WORK TASK:
Search the records below for the string "const", and report each line that contains it.
+++ DATA SUPPLIED +++
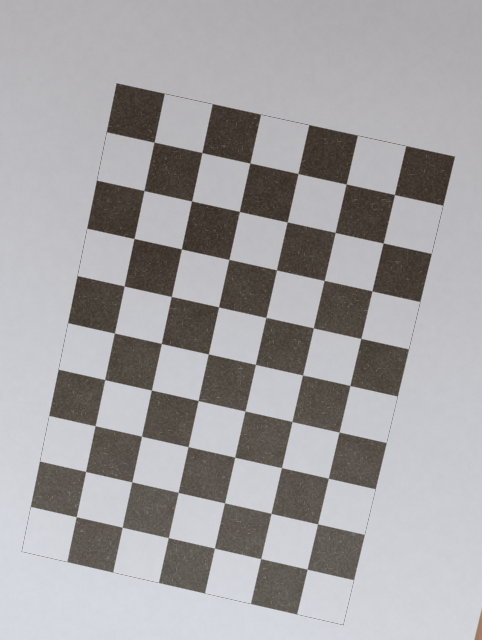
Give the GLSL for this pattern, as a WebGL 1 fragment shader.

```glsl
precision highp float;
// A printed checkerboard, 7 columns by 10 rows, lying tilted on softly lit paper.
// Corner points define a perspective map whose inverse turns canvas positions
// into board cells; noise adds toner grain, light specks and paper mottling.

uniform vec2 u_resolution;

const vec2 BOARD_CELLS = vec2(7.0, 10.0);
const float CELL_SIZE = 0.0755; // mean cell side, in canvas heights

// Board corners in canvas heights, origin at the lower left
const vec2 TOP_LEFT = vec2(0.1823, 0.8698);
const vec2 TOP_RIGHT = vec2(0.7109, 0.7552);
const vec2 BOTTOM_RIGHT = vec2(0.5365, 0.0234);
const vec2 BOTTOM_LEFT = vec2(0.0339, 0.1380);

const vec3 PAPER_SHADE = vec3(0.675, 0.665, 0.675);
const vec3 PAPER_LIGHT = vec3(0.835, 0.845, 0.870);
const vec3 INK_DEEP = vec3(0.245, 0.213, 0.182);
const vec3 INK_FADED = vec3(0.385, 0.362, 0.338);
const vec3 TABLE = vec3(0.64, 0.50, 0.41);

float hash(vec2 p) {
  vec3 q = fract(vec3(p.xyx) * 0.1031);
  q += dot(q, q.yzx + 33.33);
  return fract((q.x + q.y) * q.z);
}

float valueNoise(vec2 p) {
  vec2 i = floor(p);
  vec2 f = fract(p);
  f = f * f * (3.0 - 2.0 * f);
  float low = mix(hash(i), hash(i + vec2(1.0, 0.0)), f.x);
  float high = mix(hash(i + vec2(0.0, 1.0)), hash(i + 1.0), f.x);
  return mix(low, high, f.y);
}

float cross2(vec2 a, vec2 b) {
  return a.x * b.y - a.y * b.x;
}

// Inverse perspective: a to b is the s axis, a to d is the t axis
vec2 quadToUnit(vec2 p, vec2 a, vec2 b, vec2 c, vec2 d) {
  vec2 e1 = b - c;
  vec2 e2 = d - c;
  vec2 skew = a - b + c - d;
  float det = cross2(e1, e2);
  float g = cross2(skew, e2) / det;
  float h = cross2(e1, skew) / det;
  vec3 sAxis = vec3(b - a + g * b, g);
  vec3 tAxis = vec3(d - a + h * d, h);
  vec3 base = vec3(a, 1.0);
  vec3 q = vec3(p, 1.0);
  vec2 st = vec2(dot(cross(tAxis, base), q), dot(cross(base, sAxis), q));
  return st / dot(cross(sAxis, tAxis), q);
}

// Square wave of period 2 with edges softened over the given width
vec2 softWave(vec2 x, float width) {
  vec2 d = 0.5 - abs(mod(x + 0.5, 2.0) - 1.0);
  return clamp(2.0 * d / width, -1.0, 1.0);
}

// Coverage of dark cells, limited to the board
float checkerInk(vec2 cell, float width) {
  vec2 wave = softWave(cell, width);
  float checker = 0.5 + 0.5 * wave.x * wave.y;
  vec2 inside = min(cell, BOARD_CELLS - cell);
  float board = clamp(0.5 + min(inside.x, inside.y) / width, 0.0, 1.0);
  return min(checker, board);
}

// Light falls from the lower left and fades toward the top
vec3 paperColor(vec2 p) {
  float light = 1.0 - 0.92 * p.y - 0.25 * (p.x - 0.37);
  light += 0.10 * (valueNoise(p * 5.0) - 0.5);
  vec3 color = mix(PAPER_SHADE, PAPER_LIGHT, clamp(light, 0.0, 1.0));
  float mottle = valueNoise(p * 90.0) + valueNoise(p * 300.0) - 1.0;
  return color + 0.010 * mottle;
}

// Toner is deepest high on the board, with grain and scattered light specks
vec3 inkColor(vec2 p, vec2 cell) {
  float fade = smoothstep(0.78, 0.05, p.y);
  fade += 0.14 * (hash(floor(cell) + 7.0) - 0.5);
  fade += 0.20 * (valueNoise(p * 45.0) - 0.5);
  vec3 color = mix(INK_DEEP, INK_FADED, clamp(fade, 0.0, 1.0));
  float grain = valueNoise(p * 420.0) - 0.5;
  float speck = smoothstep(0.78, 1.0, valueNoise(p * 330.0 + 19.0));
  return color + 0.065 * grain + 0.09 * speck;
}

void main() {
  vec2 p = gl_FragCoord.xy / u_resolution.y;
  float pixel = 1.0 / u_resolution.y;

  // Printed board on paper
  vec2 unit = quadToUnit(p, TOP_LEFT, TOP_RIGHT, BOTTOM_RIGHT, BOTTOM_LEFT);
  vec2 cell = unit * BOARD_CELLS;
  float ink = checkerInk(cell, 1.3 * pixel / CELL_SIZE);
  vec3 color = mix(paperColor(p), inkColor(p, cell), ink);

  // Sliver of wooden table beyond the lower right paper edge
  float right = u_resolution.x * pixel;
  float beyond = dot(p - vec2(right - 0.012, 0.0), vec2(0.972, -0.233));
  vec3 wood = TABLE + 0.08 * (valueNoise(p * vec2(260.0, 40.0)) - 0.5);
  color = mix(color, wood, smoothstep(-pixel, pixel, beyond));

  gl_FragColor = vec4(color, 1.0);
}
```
+++
THE ANSWER:
const vec2 BOARD_CELLS = vec2(7.0, 10.0);
const float CELL_SIZE = 0.0755; // mean cell side, in canvas heights
const vec2 TOP_LEFT = vec2(0.1823, 0.8698);
const vec2 TOP_RIGHT = vec2(0.7109, 0.7552);
const vec2 BOTTOM_RIGHT = vec2(0.5365, 0.0234);
const vec2 BOTTOM_LEFT = vec2(0.0339, 0.1380);
const vec3 PAPER_SHADE = vec3(0.675, 0.665, 0.675);
const vec3 PAPER_LIGHT = vec3(0.835, 0.845, 0.870);
const vec3 INK_DEEP = vec3(0.245, 0.213, 0.182);
const vec3 INK_FADED = vec3(0.385, 0.362, 0.338);
const vec3 TABLE = vec3(0.64, 0.50, 0.41);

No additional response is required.